MATERIAL PROVIDED:
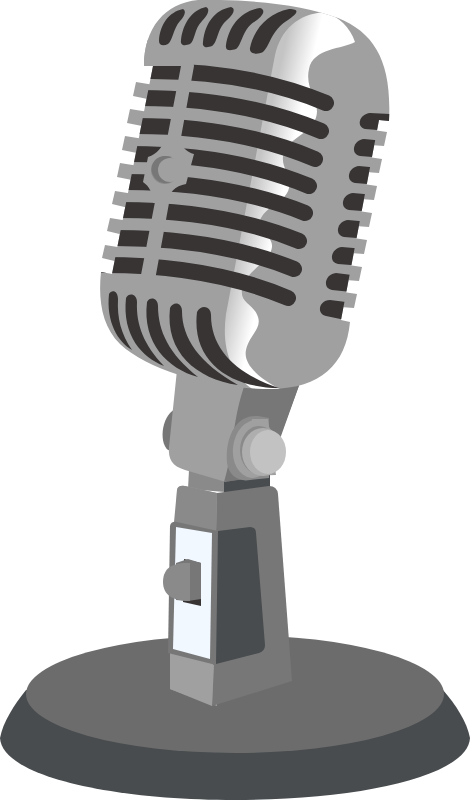
<!DOCTYPE html>
<html lang="en">
<head>
<meta charset="utf-8">
<title>Vintage microphone</title>
<style>
:root {
  --paper: #ffffff;
  --chrome: #a0a0a0;
  --chrome-mid: #8a8a8a;
  --chrome-shade: #777777;
  --chrome-light: #c2c2c2;
  --slot: #383434;
  --base-top: #6c6c6c;
  --base-rim: #484c4e;
  --plate: #f1f8ff;
}
html, body { margin: 0; background: var(--paper); overflow: hidden; }
svg { display: block; width: 474px; height: 800px; }
.chrome { fill: var(--chrome); }
.mid { fill: var(--chrome-mid); }
.shade { fill: var(--chrome-shade); }
.light { fill: var(--chrome-light); }
.slot { fill: var(--slot); }
.base-top { fill: var(--base-top); }
.base-rim { fill: var(--base-rim); }
.plate { fill: var(--plate); }
.grille { fill: none; stroke: var(--slot); stroke-width: 16; stroke-linecap: round; }
</style>
</head>
<body>
<svg viewBox="0 0 474 800" role="img" aria-label="Vintage chrome microphone on a round stand">
  <defs>
    <linearGradient id="shine" gradientUnits="userSpaceOnUse" x1="252" y1="190" x2="292" y2="199">
      <stop offset="0" stop-color="#c4c4c4"/>
      <stop offset=".75" stop-color="#ffffff"/>
    </linearGradient>
    <clipPath id="head-shape">
      <path d="M144 66C144 28 165 3 198 0C250-1 305 5 338 18C375 33 392 62 389 121L379 120L341 320L350 322C346 365 320 388 272 389C215 389 150 372 120 344C102 326 98 300 101 272L112 274L153 66Z"/>
    </clipPath>
  </defs>

  <g id="base">
    <path class="base-rim" d="M26 690C14 705 3 722 0 738C2 776 110 800 235 800C360 800 468 776 470 738C467 722 456 705 443 690Z"/>
    <ellipse class="base-top" cx="235" cy="694" rx="209" ry="59"/>
  </g>

  <g id="stem">
    <path class="mid" d="M189 470L228 478L225 492L188 489Z"/>
    <path class="base-rim" d="M224 478L270 474V492H224Z"/>
    <path class="chrome" d="M177 490Q178 485 185 486L217 493V706L170 689Z"/>
    <path class="shade" d="M217 493L269 486Q277 486 278 494L292 681L212 706Z"/>
    <path class="mid" d="M177 490Q178 485 185 486L217 493L216 531L174 522Z"/>
    <path class="chrome" d="M170 652L214 665L212 706L170 689Z"/>
    <path class="shade" d="M170 526Q171 521 177 522L218 531L216 665L168 653Z"/>
    <path class="base-rim" d="M218 531L250 527Q256 527 256 533L265 645Q265 651 259 653L216 664Z"/>
    <path class="plate" d="M176 527L212 533L210 659L173 649Z"/>
  </g>

  <g id="switch">
    <path class="slot" d="M184 559L201 563V606L183 602Z"/>
    <path class="shade" d="M176 563L188 559L201 563V599L188 601L176 600Z"/>
    <path class="mid" d="M190 563C170 562 163 570 163 582C163 595 173 601 190 601Z"/>
  </g>

  <g id="swivel">
    <path class="shade" d="M178 408C162 412 158 442 168 450L180 452Z"/>
    <path class="shade" d="M240 380L301 380L266 475L224 482Z"/>
    <path class="chrome" d="M177 370L245 384C238 410 236 435 226 482L185 470C172 466 168 459 169 447Z"/>
    <path class="shade" d="M245 384L301 380L276 450L266 476L224 482C234 450 232 420 245 384Z"/>
    <g id="knob">
      <path class="mid" d="M258 416C236 414 225 437 227 463C229 476 239 482 250 480L269 478V418Z"/>
      <ellipse class="chrome" cx="254" cy="449" rx="21" ry="29" transform="rotate(7 254 449)"/>
      <path class="chrome" d="M252 419H268L276 475L246 476Z"/>
      <ellipse class="mid" cx="259" cy="450" rx="19" ry="24"/>
      <ellipse cx="263" cy="452" rx="21" ry="24" fill="#aeaeae"/>
      <ellipse class="light" cx="268" cy="452" rx="18" ry="22"/>
    </g>
  </g>

  <g id="head">
    <g id="left-fins" class="chrome">
      <path d="M136 82L160 86L157 101L133 96Z"/>
      <path d="M130 109L155 113L152 128L127 123Z"/>
      <path d="M125 136L150 140L147 155L122 150Z"/>
      <path d="M120 163L145 167L142 182L117 177Z"/>
      <path d="M115 191L140 195L137 210L112 204Z"/>
      <path d="M110 218L135 222L132 237L107 231Z"/>
      <path d="M105 245L130 249L127 264L102 258Z"/>
    </g>
    <g id="right-fins" class="chrome">
      <path d="M360 128L387 132L384 146L357 144Z"/>
      <path d="M355 155L382 159L379 173L352 171Z"/>
      <path d="M350 182L377 186L374 200L347 198Z"/>
      <path d="M345 209L372 213L369 227L342 225Z"/>
      <path d="M340 236L367 240L364 254L337 252Z"/>
      <path d="M335 263L362 267L359 281L332 279Z"/>
      <path d="M330 290L357 294L354 308L327 306Z"/>
    </g>

    <g clip-path="url(#head-shape)">
      <rect class="chrome" x="90" y="0" width="310" height="395"/>
      <path id="highlight" fill="url(#shine)" d="M325 12C297 14 281 30 275 55L226 314C221 350 232 376 254 390H282C258 378 243 364 246 350C249 335 262 329 258 317C254 304 240 303 242 290C245 270 270 263 272 247C273 235 257 234 260 221C264 206 286 203 289 188C292 173 279 167 284 153C289 138 308 135 315 120C323 103 304 91 309 69C313 48 343 49 355 42C350 27 339 17 325 12Z"/>

      <g id="grille-slots" class="grille">
        <path d="M140 71Q245 69 326 103"/>
        <path d="M134 98Q240 97 321 131"/>
        <path d="M129 126Q235 125 315 159"/>
        <path d="M124 154Q230 153 309 186"/>
        <path d="M119 182Q225 181 305 213"/>
        <path d="M114 210Q220 209 299 241"/>
        <path d="M109 238Q215 237 294 269"/>
        <path d="M104 265Q210 265 288 298"/>
      </g>

      <g id="side-slots" class="slot">
        <path d="M390 114L370 113C359 114 356 127 365 129L390 131Z"/>
        <path d="M385 141L364 139C353 140 350 154 360 156L385 158Z"/>
        <path d="M380 168L359 166C348 167 345 181 355 183L380 185Z"/>
        <path d="M375 195L353 193C342 194 339 208 349 210L375 212Z"/>
        <path d="M370 222L348 220C337 221 334 235 344 237L370 239Z"/>
        <path d="M365 249L342 247C331 248 328 262 338 264L365 266Z"/>
        <path d="M360 276L336 273C325 274 322 288 332 290L360 293Z"/>
        <path d="M355 303L330 300C319 300 316 314 326 316L350 321Z"/>
      </g>

      <g id="spine">
        <path class="chrome" d="M144 40H190L194 66L155 280L140 280L181 66H144Z"/>
        <path class="chrome" d="M177 136C182 149 189 153 194 154L186 184C175 186 169 192 167 203L153 203C153 193 149 186 143 182L148 157C157 154 163 147 166 136Z"/>
        <circle class="mid" cx="165" cy="170" r="14"/>
        <path class="shade" d="M172 157C157 152 148 165 153 175C156 182 164 185 171 182C157 178 156 162 172 157Z"/>
        <circle class="chrome" cx="170" cy="170" r="12"/>
      </g>
    </g>

    <g id="crown-slots" class="slot">
      <path d="M159 41C160 24 169 12 183 9C187 11 184 17 180 21C173 29 173 40 168 44C164 46 159 46 159 41Z"/>
      <path d="M181 40C183 23 192 10 206 7C211 9 207 16 202 21C194 29 195 41 190 44C185 46 180 46 181 40Z"/>
      <path d="M203 42C205 24 214 10 231 7C237 9 232 16 226 21C217 29 218 42 212 46C207 48 202 48 203 42Z"/>
      <path d="M226 45C229 26 241 11 260 8C267 10 262 17 254 22C242 30 242 45 236 49C230 51 225 51 226 45Z"/>
      <path d="M250 48C254 29 268 13 289 9C301 9 297 14 288 20C271 30 270 46 263 52C257 55 249 54 250 48Z"/>
    </g>

    <g id="chin-slots" class="slot">
      <path d="M109 294C112 289 118 291 118 299C117 318 121 334 132 350C118 342 106 322 109 294Z"/>
      <path d="M126 298C129 292 137 294 137 302C136 325 144 345 164 366C142 357 122 336 126 298Z"/>
      <path d="M147 302C150 296 158 298 158 306C158 331 169 354 198 377C168 369 142 343 147 302Z"/>
      <path d="M170 308C173 301 182 302 182 311C182 338 199 363 238 385C196 379 165 352 170 308Z"/>
      <path d="M197 312C201 304 211 306 211 315C211 350 237 374 279 388C231 388 191 362 197 312Z"/>
    </g>
  </g>
</svg>
</body>
</html>
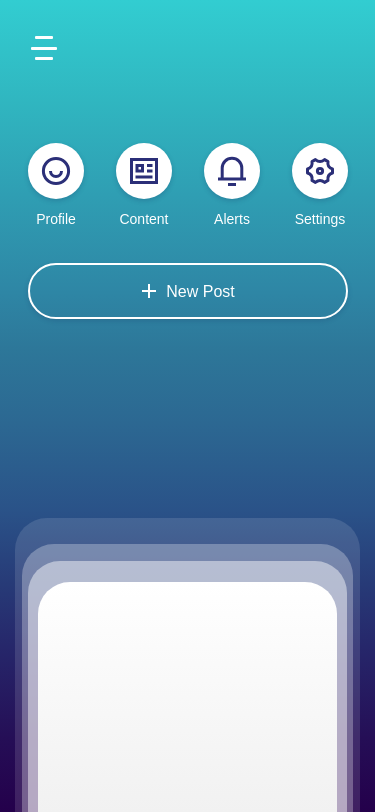
<!DOCTYPE html>
<html lang="en">
<head>
<meta charset="utf-8">
<title>App menu</title>
<style>
:root {
  --sky: #32cdd1;
  --mid: #2e86a5;
  --blue: #2a5288;
  --night: #24004b;
  --icon: #2b2f78;
  --white: #fff;
}
* { box-sizing: border-box; margin: 0; padding: 0; }
html, body { width: 375px; height: 812px; overflow: hidden; }
.screen {
  position: relative;
  width: 375px;
  height: 812px;
  overflow: hidden;
  padding: 36px 27px 0 28px;
  color: var(--white);
  font-family: "Liberation Sans", Arial, sans-serif;
  background: linear-gradient(var(--sky) 0%, #30b6c0 12.5%, #2f9eb3 24%, var(--mid) 36%, #2d7799 43%, #2c6892 52%, var(--blue) 63%, #273a77 72%, #26266a 80%, #250e56 91%, var(--night) 100%);
}
a { color: inherit; text-decoration: none; }
svg { display: block; fill: none; }
.menu-toggle {
  display: flex;
  flex-direction: column;
  align-items: center;
  justify-content: space-between;
  width: 26px;
  height: 24px;
  margin-left: 3px;
}
.menu-toggle span { width: 18px; height: 3px; border-radius: 1px; background: var(--white); }
.menu-toggle .long { width: 26px; }
.shortcuts {
  display: flex;
  justify-content: space-between;
  margin-top: 83px;
  list-style: none;
}
.shortcuts li { width: 56px; }
.shortcuts a { display: flex; flex-direction: column; align-items: center; }
.badge {
  display: grid;
  place-items: center;
  width: 56px;
  height: 56px;
  border-radius: 50%;
  background: var(--white);
  box-shadow: 0 2px 5px rgba(20, 40, 90, .22);
}
.badge svg { width: 32px; height: 32px; stroke: var(--icon); stroke-width: 3; }
.label { margin-top: 12px; font-size: 14px; line-height: 16px; white-space: nowrap; }
.new-post {
  display: flex;
  align-items: center;
  justify-content: center;
  gap: 9px;
  width: 320px;
  height: 56px;
  margin-top: 36px;
  border: 2px solid var(--white);
  border-radius: 28px;
  font-size: 16px;
  line-height: 18px;
  box-shadow: 0 2px 5px rgba(20, 40, 90, .18);
}
.new-post svg { width: 16px; height: 16px; stroke: var(--white); stroke-width: 2; }
.new-post span { padding-top: 2px; }
.sheet { position: absolute; bottom: 0; border-radius: 32px 32px 0 0; }
.sheet-back { top: 518px; left: 15px; right: 15px; background: rgba(255, 255, 255, .12); }
.sheet-middle { top: 544px; left: 22px; right: 22px; background: rgba(255, 255, 255, .28); }
.sheet-near { top: 561px; left: 28px; right: 28px; background: rgba(255, 255, 255, .46); }
.sheet-front { top: 582px; left: 38px; right: 38px; background: linear-gradient(var(--white), #f1f1f1); }
</style>
</head>
<body>
<main class="screen">
  <a class="menu-toggle" href="#" aria-label="Menu"><span></span><span class="long"></span><span></span></a>

  <ul class="shortcuts">
    <li><a href="#">
      <span class="badge"><svg viewBox="0 0 32 32" aria-hidden="true">
        <circle cx="16" cy="16" r="12.6"/>
        <path d="M10.5 16a5.5 5.5 0 0 0 11 0"/>
      </svg></span>
      <span class="label">Profile</span>
    </a></li>
    <li><a href="#">
      <span class="badge"><svg viewBox="0 0 32 32" aria-hidden="true">
        <rect x="3.5" y="4.5" width="25" height="23"/>
        <rect x="9" y="10.5" width="5.5" height="5.5"/>
        <path d="M19 10.5h5.5M19 16h5.5M7.5 22h17"/>
      </svg></span>
      <span class="label">Content</span>
    </a></li>
    <li><a href="#">
      <span class="badge"><svg viewBox="0 0 32 32" aria-hidden="true">
        <path d="M6.2 24V13a9.8 9.8 0 0 1 19.6 0v11M2 24h28M12 29.5h8"/>
      </svg></span>
      <span class="label">Alerts</span>
    </a></li>
    <li><a href="#">
      <span class="badge"><svg viewBox="0 0 32 32" stroke-linejoin="round" aria-hidden="true">
        <path d="M11.4 4.6Q16 8.4 20.6 4.6L24 6.6Q23 12.4 28.5 14V18Q23 19.6 24 25.4L20.6 27.4Q16 23.6 11.4 27.4L8 25.4Q9 19.6 3.5 18V14Q9 12.4 8 6.6Z"/>
        <circle cx="16" cy="16" r="2.6"/>
      </svg></span>
      <span class="label">Settings</span>
    </a></li>
  </ul>

  <a class="new-post" href="#">
    <svg viewBox="0 0 16 16" aria-hidden="true"><path d="M8 1v14M1 8h14"/></svg>
    <span>New Post</span>
  </a>

  <div class="sheet sheet-back"></div>
  <div class="sheet sheet-middle"></div>
  <div class="sheet sheet-near"></div>
  <div class="sheet sheet-front"></div>
</main>
</body>
</html>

HOW TO COMPLETE THIS TASK: Repeat, word for word, the lines above between the line holding "inherit; text-decoration: none;" and the line holding "margin-top: 36px;", inclusive; omit everything else.

RESULT OF THIS TASK:
a { color: inherit; text-decoration: none; }
svg { display: block; fill: none; }
.menu-toggle {
  display: flex;
  flex-direction: column;
  align-items: center;
  justify-content: space-between;
  width: 26px;
  height: 24px;
  margin-left: 3px;
}
.menu-toggle span { width: 18px; height: 3px; border-radius: 1px; background: var(--white); }
.menu-toggle .long { width: 26px; }
.shortcuts {
  display: flex;
  justify-content: space-between;
  margin-top: 83px;
  list-style: none;
}
.shortcuts li { width: 56px; }
.shortcuts a { display: flex; flex-direction: column; align-items: center; }
.badge {
  display: grid;
  place-items: center;
  width: 56px;
  height: 56px;
  border-radius: 50%;
  background: var(--white);
  box-shadow: 0 2px 5px rgba(20, 40, 90, .22);
}
.badge svg { width: 32px; height: 32px; stroke: var(--icon); stroke-width: 3; }
.label { margin-top: 12px; font-size: 14px; line-height: 16px; white-space: nowrap; }
.new-post {
  display: flex;
  align-items: center;
  justify-content: center;
  gap: 9px;
  width: 320px;
  height: 56px;
  margin-top: 36px;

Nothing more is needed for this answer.